With demonetisation, cashless payment modes were already taking shape. Penetration of digital payments in the form of credit / debit card, UPI, online wallets, electronic fund transfer etc have gained ground since 2016. Pandemic, which itself may be called a disruptor, has further evolutionised the payment system to a very large extent. It seemed to have completed that cycle and put a big push towards digital payments. At this juncture, adoption of crypto currency as a legal tender is also being considered by many countries with El Salvador having done it on September 7. The International Monetary Fund opined that digital money, such as crypto currencies have the potential to provide cheaper and faster payments but “making them equivalent to a national currency is an inadvisable shortcut.”
RBI has decided to walk a middle path and introduce Central Bank Digital Currency (CBDC), which is expected to be rolled out by December 2021. CBDC neither replaces the physical tender nor replicates a crypto. In simple terms, this will mean that Rs.100 held digitally will be `100 held in cash.
T Rabi Sankar, Deputy Governor, Reserve Bank of India said in July 2021, “A CBDC is the legal tender issued by a central bank in a digital form. It is the same as a fiat currency and is exchangeable one-to-one with the fiat currency. Only its form is different.”
He also mentioned, “While interest in CBDCs is near universal now, very few countries have reached even the pilot stage of launching their CBDCs. A 2021 BIS survey of central banks found that 86% were actively researching the potential for CBDCs, 60% were experimenting with the technology and 14% were deploying pilot projects. Why this sudden interest? The adoption of CBDC has been justified for the following reasons -
i.Central banks, faced with dwindling usage of paper currency, seek to popularize a more acceptable electronic form of currency (like Sweden)
ii. Jurisdictions with significant physical cash usage seeking to make issuance more efficient (like Denmark, Germany, or Japan or even the US)
iii. Central banks seek to meet the public’s need for digital currencies, manifested in the increasing use of private virtual currencies, and thereby avoid the more damaging consequences of such private currencies.”
To conclude, whether the Indian economy toes the threshold of $5 trillion mark by 2024-25, is an arguable notion but adoption of digital payment and a CBDC gaining headwinds looks absolutely imminent.

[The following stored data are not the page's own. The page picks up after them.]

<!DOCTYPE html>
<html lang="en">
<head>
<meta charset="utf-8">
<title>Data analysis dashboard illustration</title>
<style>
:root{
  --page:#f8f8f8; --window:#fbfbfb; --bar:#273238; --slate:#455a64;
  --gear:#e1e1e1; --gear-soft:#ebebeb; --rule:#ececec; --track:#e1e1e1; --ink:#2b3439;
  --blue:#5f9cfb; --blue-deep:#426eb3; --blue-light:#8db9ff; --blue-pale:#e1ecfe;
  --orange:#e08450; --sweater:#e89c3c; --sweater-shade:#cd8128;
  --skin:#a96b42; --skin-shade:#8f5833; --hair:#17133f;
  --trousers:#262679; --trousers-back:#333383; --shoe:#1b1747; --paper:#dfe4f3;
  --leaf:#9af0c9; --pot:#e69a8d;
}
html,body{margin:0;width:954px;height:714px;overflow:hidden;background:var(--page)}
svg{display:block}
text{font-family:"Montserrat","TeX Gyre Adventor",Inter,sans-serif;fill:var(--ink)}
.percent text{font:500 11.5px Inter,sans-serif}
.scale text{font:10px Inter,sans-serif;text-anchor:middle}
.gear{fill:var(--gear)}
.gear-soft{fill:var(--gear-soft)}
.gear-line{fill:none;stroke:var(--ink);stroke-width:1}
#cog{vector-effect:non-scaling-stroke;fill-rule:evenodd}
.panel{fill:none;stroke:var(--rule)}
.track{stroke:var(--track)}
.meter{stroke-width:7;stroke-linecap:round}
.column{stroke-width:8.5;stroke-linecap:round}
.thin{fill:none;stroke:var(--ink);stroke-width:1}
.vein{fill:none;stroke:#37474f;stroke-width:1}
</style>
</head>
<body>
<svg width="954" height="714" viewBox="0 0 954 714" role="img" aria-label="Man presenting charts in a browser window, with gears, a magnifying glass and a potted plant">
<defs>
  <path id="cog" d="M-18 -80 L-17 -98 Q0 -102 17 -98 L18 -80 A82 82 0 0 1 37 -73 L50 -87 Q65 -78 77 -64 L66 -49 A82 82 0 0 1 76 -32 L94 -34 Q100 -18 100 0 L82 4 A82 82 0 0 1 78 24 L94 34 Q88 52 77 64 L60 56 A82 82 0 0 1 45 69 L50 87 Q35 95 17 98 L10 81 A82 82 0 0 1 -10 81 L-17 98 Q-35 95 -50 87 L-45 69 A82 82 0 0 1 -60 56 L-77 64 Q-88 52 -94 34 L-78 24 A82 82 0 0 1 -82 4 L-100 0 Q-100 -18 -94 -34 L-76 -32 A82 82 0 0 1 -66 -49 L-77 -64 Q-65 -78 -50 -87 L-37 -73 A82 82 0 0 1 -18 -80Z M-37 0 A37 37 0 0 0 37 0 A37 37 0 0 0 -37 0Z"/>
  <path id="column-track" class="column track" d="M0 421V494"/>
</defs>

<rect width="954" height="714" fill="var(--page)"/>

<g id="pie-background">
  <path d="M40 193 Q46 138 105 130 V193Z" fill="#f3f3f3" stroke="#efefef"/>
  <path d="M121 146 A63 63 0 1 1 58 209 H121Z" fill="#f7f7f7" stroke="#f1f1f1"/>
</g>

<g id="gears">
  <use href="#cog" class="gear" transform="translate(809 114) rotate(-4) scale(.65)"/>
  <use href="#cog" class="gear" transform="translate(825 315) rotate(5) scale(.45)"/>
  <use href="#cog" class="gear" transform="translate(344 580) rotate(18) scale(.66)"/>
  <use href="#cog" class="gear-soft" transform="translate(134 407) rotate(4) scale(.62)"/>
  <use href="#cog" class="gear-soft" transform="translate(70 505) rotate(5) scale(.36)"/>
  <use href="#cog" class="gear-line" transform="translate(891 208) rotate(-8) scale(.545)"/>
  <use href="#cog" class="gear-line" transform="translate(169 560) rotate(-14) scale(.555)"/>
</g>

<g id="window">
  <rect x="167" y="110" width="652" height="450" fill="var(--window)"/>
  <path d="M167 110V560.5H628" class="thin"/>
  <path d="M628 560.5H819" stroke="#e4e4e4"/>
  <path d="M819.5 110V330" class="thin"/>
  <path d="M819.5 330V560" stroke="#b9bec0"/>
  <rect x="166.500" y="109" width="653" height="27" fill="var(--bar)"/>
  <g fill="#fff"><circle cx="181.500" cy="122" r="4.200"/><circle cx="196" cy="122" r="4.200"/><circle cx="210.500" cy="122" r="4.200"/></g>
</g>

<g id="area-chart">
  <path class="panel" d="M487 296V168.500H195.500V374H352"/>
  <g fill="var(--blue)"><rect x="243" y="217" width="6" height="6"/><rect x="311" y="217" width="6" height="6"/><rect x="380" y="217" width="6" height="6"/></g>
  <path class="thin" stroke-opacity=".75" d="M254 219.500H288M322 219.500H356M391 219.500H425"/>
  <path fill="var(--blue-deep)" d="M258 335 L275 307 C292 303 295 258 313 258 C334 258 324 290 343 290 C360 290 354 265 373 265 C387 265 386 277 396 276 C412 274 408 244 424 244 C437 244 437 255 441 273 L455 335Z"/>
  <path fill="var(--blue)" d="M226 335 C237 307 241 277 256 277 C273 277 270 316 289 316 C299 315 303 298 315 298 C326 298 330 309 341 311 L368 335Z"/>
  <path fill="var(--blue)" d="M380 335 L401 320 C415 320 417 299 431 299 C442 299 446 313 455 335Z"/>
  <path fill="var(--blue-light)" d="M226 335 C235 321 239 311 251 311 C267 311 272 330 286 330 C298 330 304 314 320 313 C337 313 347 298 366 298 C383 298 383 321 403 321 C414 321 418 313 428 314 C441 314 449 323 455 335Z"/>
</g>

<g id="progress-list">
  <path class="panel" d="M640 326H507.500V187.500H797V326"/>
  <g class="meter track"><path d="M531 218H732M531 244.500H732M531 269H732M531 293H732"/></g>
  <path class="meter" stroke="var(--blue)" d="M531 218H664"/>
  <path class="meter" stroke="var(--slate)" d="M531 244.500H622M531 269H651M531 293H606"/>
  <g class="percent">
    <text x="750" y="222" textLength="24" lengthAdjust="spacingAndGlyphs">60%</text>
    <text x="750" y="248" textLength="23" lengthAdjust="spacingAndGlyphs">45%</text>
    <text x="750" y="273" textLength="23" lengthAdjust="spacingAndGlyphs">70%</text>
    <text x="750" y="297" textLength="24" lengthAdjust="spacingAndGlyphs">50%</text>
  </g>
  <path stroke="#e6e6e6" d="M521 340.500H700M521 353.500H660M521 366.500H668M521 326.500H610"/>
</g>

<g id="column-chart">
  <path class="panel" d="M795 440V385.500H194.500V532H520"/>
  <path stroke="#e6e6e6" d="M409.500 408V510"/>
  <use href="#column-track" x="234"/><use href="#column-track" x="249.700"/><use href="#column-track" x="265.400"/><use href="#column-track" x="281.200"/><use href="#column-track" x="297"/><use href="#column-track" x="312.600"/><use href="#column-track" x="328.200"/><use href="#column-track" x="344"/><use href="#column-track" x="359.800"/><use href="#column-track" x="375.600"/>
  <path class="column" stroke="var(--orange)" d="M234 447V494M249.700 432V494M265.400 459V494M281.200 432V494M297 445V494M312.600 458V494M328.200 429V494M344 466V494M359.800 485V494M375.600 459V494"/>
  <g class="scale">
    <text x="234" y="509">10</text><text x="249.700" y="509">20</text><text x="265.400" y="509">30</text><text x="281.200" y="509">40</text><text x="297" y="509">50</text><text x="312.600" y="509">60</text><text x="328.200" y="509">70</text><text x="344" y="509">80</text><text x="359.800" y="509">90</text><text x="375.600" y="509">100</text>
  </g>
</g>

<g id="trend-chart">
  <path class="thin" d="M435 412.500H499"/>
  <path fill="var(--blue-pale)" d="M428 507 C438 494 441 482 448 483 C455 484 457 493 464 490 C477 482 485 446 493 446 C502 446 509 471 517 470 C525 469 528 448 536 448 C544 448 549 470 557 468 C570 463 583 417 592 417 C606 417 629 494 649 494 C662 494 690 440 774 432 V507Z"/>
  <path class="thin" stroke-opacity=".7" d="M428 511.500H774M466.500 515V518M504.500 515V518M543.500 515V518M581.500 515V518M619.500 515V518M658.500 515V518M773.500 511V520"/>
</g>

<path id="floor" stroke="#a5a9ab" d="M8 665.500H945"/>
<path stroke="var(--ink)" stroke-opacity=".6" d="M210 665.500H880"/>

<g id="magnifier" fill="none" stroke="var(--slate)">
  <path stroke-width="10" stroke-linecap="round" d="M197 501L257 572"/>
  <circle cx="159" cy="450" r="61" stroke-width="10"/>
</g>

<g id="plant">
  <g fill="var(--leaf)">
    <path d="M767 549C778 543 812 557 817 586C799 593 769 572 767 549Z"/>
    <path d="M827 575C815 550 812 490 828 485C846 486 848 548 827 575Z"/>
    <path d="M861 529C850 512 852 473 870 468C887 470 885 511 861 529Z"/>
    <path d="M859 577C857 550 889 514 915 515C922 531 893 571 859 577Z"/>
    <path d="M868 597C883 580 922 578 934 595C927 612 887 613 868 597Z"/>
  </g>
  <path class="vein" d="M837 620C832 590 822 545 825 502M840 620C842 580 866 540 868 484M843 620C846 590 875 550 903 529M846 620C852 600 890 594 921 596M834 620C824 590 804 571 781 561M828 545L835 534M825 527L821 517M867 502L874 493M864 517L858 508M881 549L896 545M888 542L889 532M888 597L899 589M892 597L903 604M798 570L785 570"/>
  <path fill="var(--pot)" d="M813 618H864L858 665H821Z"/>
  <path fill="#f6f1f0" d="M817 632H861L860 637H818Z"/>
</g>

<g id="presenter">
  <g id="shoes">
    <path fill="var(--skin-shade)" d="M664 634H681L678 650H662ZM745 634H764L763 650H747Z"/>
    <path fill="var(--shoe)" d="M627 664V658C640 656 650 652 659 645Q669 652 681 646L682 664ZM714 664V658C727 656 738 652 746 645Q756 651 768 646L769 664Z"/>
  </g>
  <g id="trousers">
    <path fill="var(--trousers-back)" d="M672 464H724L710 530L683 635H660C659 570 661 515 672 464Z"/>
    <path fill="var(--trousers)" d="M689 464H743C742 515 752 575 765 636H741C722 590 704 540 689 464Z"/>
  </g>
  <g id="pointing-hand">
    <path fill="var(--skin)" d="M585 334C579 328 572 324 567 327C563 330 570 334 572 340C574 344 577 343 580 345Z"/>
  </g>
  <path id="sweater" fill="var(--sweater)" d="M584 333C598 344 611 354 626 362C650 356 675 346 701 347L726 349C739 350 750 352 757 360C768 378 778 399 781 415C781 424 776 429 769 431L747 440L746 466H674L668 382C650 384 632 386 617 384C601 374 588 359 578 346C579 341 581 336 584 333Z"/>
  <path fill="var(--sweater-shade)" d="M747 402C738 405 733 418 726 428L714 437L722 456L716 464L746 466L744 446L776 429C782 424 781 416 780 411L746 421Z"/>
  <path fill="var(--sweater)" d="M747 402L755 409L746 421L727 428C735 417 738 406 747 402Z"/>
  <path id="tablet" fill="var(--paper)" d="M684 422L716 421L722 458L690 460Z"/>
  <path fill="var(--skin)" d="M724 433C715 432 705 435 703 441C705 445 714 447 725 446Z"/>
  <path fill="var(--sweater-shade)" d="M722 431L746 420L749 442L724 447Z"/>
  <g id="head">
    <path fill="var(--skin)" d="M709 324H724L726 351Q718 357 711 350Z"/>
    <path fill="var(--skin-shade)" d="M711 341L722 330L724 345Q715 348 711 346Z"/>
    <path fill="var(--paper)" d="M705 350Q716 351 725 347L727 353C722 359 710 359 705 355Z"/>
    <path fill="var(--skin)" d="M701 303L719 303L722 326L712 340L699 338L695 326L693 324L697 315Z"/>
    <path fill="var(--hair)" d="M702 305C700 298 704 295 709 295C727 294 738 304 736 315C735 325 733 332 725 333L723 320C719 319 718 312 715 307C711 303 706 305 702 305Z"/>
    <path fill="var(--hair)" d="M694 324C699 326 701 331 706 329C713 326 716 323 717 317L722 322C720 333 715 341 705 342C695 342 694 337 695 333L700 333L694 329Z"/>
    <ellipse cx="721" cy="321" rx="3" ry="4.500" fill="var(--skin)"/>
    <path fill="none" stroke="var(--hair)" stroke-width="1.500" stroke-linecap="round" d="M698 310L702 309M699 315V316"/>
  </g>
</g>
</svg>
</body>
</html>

Author works for Peerless Financial Services Ltd. in Legal & Risk Management. Views expressed are his personal